Case and point the Ferguson riots. A story repeatedly reported by multiple mainstream sources telling the story of “Hands up dont shoot” despite it being a demonstrable lie. CNN and MSNBC fanned the flames of racial tension with this false reporting cause a riot to happen.
It was no more real than the Pizzagate conspiracy, but that didn’t stop CNN.
I don’t think the problem is people on reddit and 4Chan, there will always be misinformation, or someone looking to cause trouble. The onus is on the news companies to make sure they are following proper journalistic ethics, and on each individual to fact check and think for a second about what they are reading, before spreading it as Gospel.
I agree that news companies should make every effort to fact check but I think it’s missing the point. A lot of information is spread peer-to-peer, particularly through Twitter and Facebook, without news companies being involved.

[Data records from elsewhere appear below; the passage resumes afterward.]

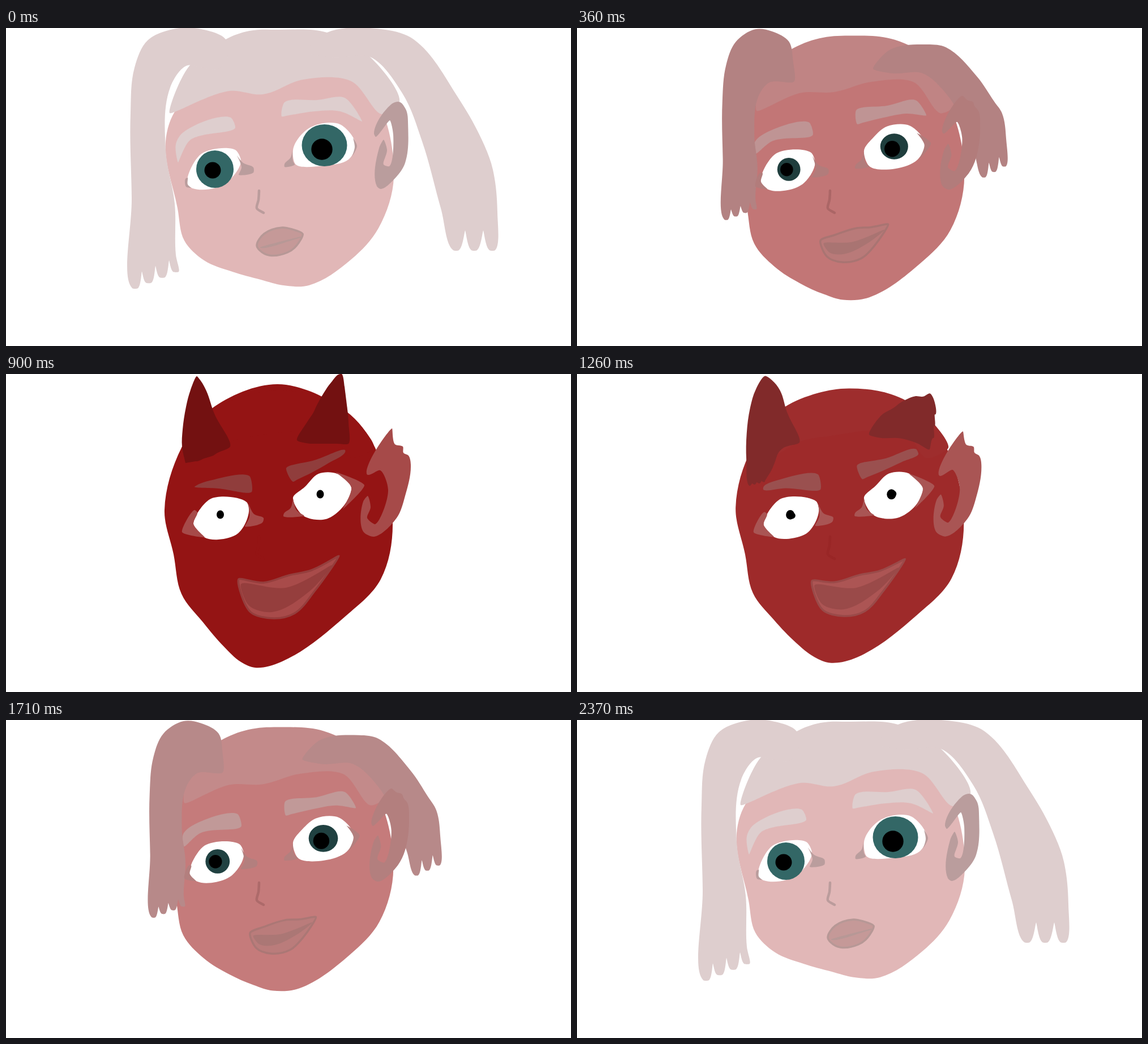
An HTML page that plays this animation: 998x561 px, repeating every 2.4 s.

```html
<!DOCTYPE html>
<html lang="en">
<head>
<meta charset="utf-8">
<title>Face morph</title>
<style>
html, body { margin: 0; width: 100%; height: 100%; overflow: hidden; background: #fff; }
svg { display: block; width: 100%; height: 100%; }
</style>
</head>
<body>
<svg id="stage" viewBox="0 0 998 561"></svg>
<script>
const numbers = text => text.match(/[\d.]+/g).map(Number);
const channels = hex => hex.match(/\w\w/g).map(h => parseInt(h, 16));
const mix = (a, b, p) => a.map((v, i) => v + (b[i] - v) * p);
const colour = ([a, b], p) => `rgb(${mix(channels(a), channels(b), p).map(Math.round)})`;
const stage = document.getElementById('stage');
const parts = [];

function add(tag, from, to, fill, stroke, width) {
  const node = document.createElementNS(stage.namespaceURI, tag);
  if (!fill) node.setAttribute('fill', 'none');
  if (stroke) {
    node.setAttribute('stroke-width', width);
    node.setAttribute('stroke-linejoin', 'round');
    node.setAttribute('stroke-linecap', 'round');
  }
  stage.append(node);
  parts.push({ node, tag, from: numbers(from), to: numbers(to), fill, stroke });
}
const shape = (...args) => add('path', ...args);
const disc = (...args) => add('ellipse', ...args);

// Strand tips spread evenly from one point to another, with notches between them.
function comb(ax, ay, bx, by, count, depth = 0, half = 0) {
  const points = [], side = Math.sign(bx - ax) * half;
  for (let i = 0; i <= 2 * (count - 1); i++) {
    const t = i / 2 / (count - 1), x = ax + (bx - ax) * t, y = ay + (by - ay) * t;
    if (i % 2) points.push(x, y - depth, x, y - depth);
    else points.push(x - side, y, x + side, y);
  }
  return ' ' + points;
}

const skin = ['e1b7b7', '941414'];
const fringe = ['decece', '941414'];
const hair = ['decece', '731111'];
const brow = ['decece', '903d3c'];
const fold = ['ba9d9d', 'a64a49'];
const white = ['ffffff', 'ffffff'];
const iris = ['336766', '000000'];
const black = ['000000', '000000'];
const lip = ['c59998', 'a84b4a'];
const mouth = ['b79896', '953e3d'];

// head and fringe
shape('302,142 282,200 303,318 315,375 350,410 400,430 450,444 490,454 535,454 610,408 658,353 685,262 650,120 600,85 480,80 380,90',
  '310,130 280,240 296,318 310,388 348,438 385,481 415,508 440,518 488,507 600,427 662,362 683,262 652,130 601,66 480,18 362,62', skin);
shape('289,150 395,111 454,117 525,91 610,94 664,152 695,130 643,51 567,8 480,3 430,5 388,20 323,68',
  '360,140 395,120 454,107 512,101 572,98 610,148 650,130 601,66 553,40 480,29 425,38 362,65 340,85', fringe);

// brows
shape('304,237 300,205 312,185 397,158 405,176 325,198', '333,199 334,198 360,188 430,180 434,208 375,202', brow);
shape('487,156 492,131 550,127 598,123 629,165 590,147 545,147 500,154',
  '507,190 495,166 545,152 599,134 599,138 570,157 540,174 515,186', brow);

// pigtails that shrink into horns
shape('222,300 220,150 227,70 250,22 300,1 345,2 388,20 391,52 375,72 318,67 290,105 282,215 298,310 300,400' + comb(300, 430, 228, 459, 4, 25, 5),
  '311,128 312,98 318,58 326,28 337,4 344,12 354,30 368,70 396,128 372,140 366,144 360,146 350,149 338,154' + comb(335, 154, 317, 157, 4), hair);
shape('529,42 567,8 670,3 720,20 800,125 845,207 860,250 868,325' + comb(859, 392, 795, 392, 3, 35, 5) + ' 768,318 735,200 700,115 643,51 575,52',
  '514,117 533,83 543,68 549,55 566,26 575,14 587,1 593,0' + comb(598, 22, 604, 70, 3) + ' 605,85 605,123 585,123 560,123 530,122', hair);

// ear
shape('650,186 680,135 692,130 698,132 703,138 708,148 710,165 705,238 690,262 662,284 655,279 659,212 667,197 673,215 667,241 677,244 684,188 678,163 653,192',
  '637,176 682,96 687,124 701,128 702,139 711,144 715,160 705,215 690,254 650,287 631,278 631,225 639,215 644,235 638,254 652,265 675,205 661,170 639,178', fold);

// eyes
shape('320,275 345,222 405,215 415,235 395,268 370,282 330,283', '331,265 362,220 425,226 429,243 410,281 375,292 350,288', white);
shape('507,215 520,190 545,172 590,170 618,205 605,232 560,243 512,241',
  '507,218 528,199 552,176 585,176 610,200 597,232 565,256 525,250', white);
disc('369,249,33,33', '382,250,1.4,1.4', iris);
disc('562.5,207,40,37', '557,212,1.4,1.4', iris);
disc('365,251,14.5,14.5', '378.5,248,6.5,7.5', black);
disc('558,214,18.7,18.7', '555,212,6.5,7.5', black);

// eye corners
shape('318,280 317,266 321,264 321,276 327,282', '311,279 333,240 338,244 331,264 351,288', fold);
shape('408,225 419,238 437,246 437,255 411,259 416,246', '428,228 438,247 455,254 453,262 422,269 430,252', fold);
shape('506,215 507,235 510,241 492,245 492,240 503,228', '507,220 513,240 527,250 490,251 491,246 503,236', fold);
shape('613,194 620,208 611,227 616,210', '582,173 633,196 595,238 610,200', fold);

// nose and mouth
shape('447,287 446,303 443,318 455,326', '447,287 446,303 443,318 455,326', null, ['bb9c9c', '941414'], 4.5);
shape('443,383 456,363 488,352 505,355 524,363 513,384 497,396 465,401 448,392',
  '411,362 455,368 500,355 540,346 588,321 545,383 510,422 473,431 432,420', lip, mouth, 3.5);
shape('450,387 480,379 520,369 500,375 475,383 458,387', '416,371 495,378 575,338 535,383 470,419 430,408', mouth, mouth, 2);

// Smooth curve through the points; the sharper the turn, the shorter the handles.
function curve(flat, open) {
  const n = flat.length / 2;
  const at = i => {
    const k = open ? Math.min(Math.max(i, 0), n - 1) : (i + n) % n;
    return [flat[2 * k], flat[2 * k + 1]];
  };
  const unit = (a, b) => {
    const x = b[0] - a[0], y = b[1] - a[1], d = Math.hypot(x, y) || 1;
    return [x / d, y / d];
  };
  const tangents = Array.from({ length: n }, (_, i) => {
    const a = unit(at(i - 1), at(i)), b = unit(at(i), at(i + 1));
    const pull = 0.35 * (1 + a[0] * b[0] + a[1] * b[1]) / 2;
    return unit([0, 0], [a[0] + b[0], a[1] + b[1]]).map(v => v * pull);
  });
  let d = `M${at(0)}`;
  for (let i = 0; i < (open ? n - 1 : n); i++) {
    const a = at(i), b = at(i + 1), s = tangents[i], e = tangents[(i + 1) % n];
    const len = Math.hypot(b[0] - a[0], b[1] - a[1]);
    d += `C${a.map((v, k) => v + s[k] * len)} ${b.map((v, k) => v - e[k] * len)} ${b}`;
  }
  return open ? d : d + 'Z';
}

// 0 is the girl, 1 the devil; the way back slows down at its end.
function progress(time) {
  const step = Math.floor(time % 2400 / 30);
  if (step <= 30) return step / 30;
  if (step <= 38) return 1;
  if (step <= 64) return 1 - (step - 38) / 30;
  return 4 / 30 * ((79 - step) / 15) ** 2.2;
}

function draw(p) {
  for (const { node, tag, from, to, fill, stroke } of parts) {
    const now = mix(from, to, p);
    if (tag === 'path') node.setAttribute('d', curve(now, !fill));
    else ['cx', 'cy', 'rx', 'ry'].forEach((name, i) => node.setAttribute(name, now[i]));
    if (fill) node.setAttribute('fill', colour(fill, p));
    if (stroke) node.setAttribute('stroke', colour(stroke, p));
  }
}

const start = performance.now();
let shown = -1;
function tick() {
  const p = progress(performance.now() - start);
  if (p !== shown) draw(shown = p);
  requestAnimationFrame(tick);
}
tick();
</script>
</body>
</html>
```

To be fair, the OP said the onus was both on the news companies (not to be swayed by peer-to-peer dribble) and on all of us (to engage our brains before opening our Twitter feeds).
Is this the same article that included RT in this “alternative media” category of fake using a single reference from NATO of all sources? I think people are smarter than these “objective” academics give credit for
You’re right about that. It looks to me like the academics don’t even understand what they are studying. It’s amazing how people over the age of 30 or so just don’t get how this works even if they are tech savvy. The academics are in way over their heads.
The issue here is that despite spreading the occasion bits of fake news, these sites are exposing all the lies that mainstream media puts out there, and they are doing it at lightening speed. People still don’t get what is happening.
I take exception to your comment about “people over the age of 30 or so”. And I’d wager that the academics you’re criticizing – under the assumption that they are in that age group – are actually a bunch of grad students in their late 20s or perhaps early 30s. Furthermore, I think your assessment of which group of people “just don’t get how this works even if they are tech savvy” is quite the opposite; the younger folks are more likely than their elders to be the ones getting their news from Facebook, Twitter and the like.
I think the main issue is people having more trust in a random person on Twitter than they do in mainstream media sources. While there is nothing wrong with questioning mainstream media, at the very least you should question other sources to the same extent. Even if that other source is telling you they are “exposing” mainstream media, that does not give them any validity in itself.
Twitter trending is maintained through bias. It is a loophole in human psychology. We hear a statement said over and over we start believing it to be true (I want to put in a link, but last link was removed. Effectively they did experiments on this). The funny thing is that the statement doesn’t need to come from different sources. The same source repeats a statement over and over has the same effect as having multiple sources saying it once.
Twitter is literally designed to exploit the part of the human psyche.
Never get your opinions from twitter.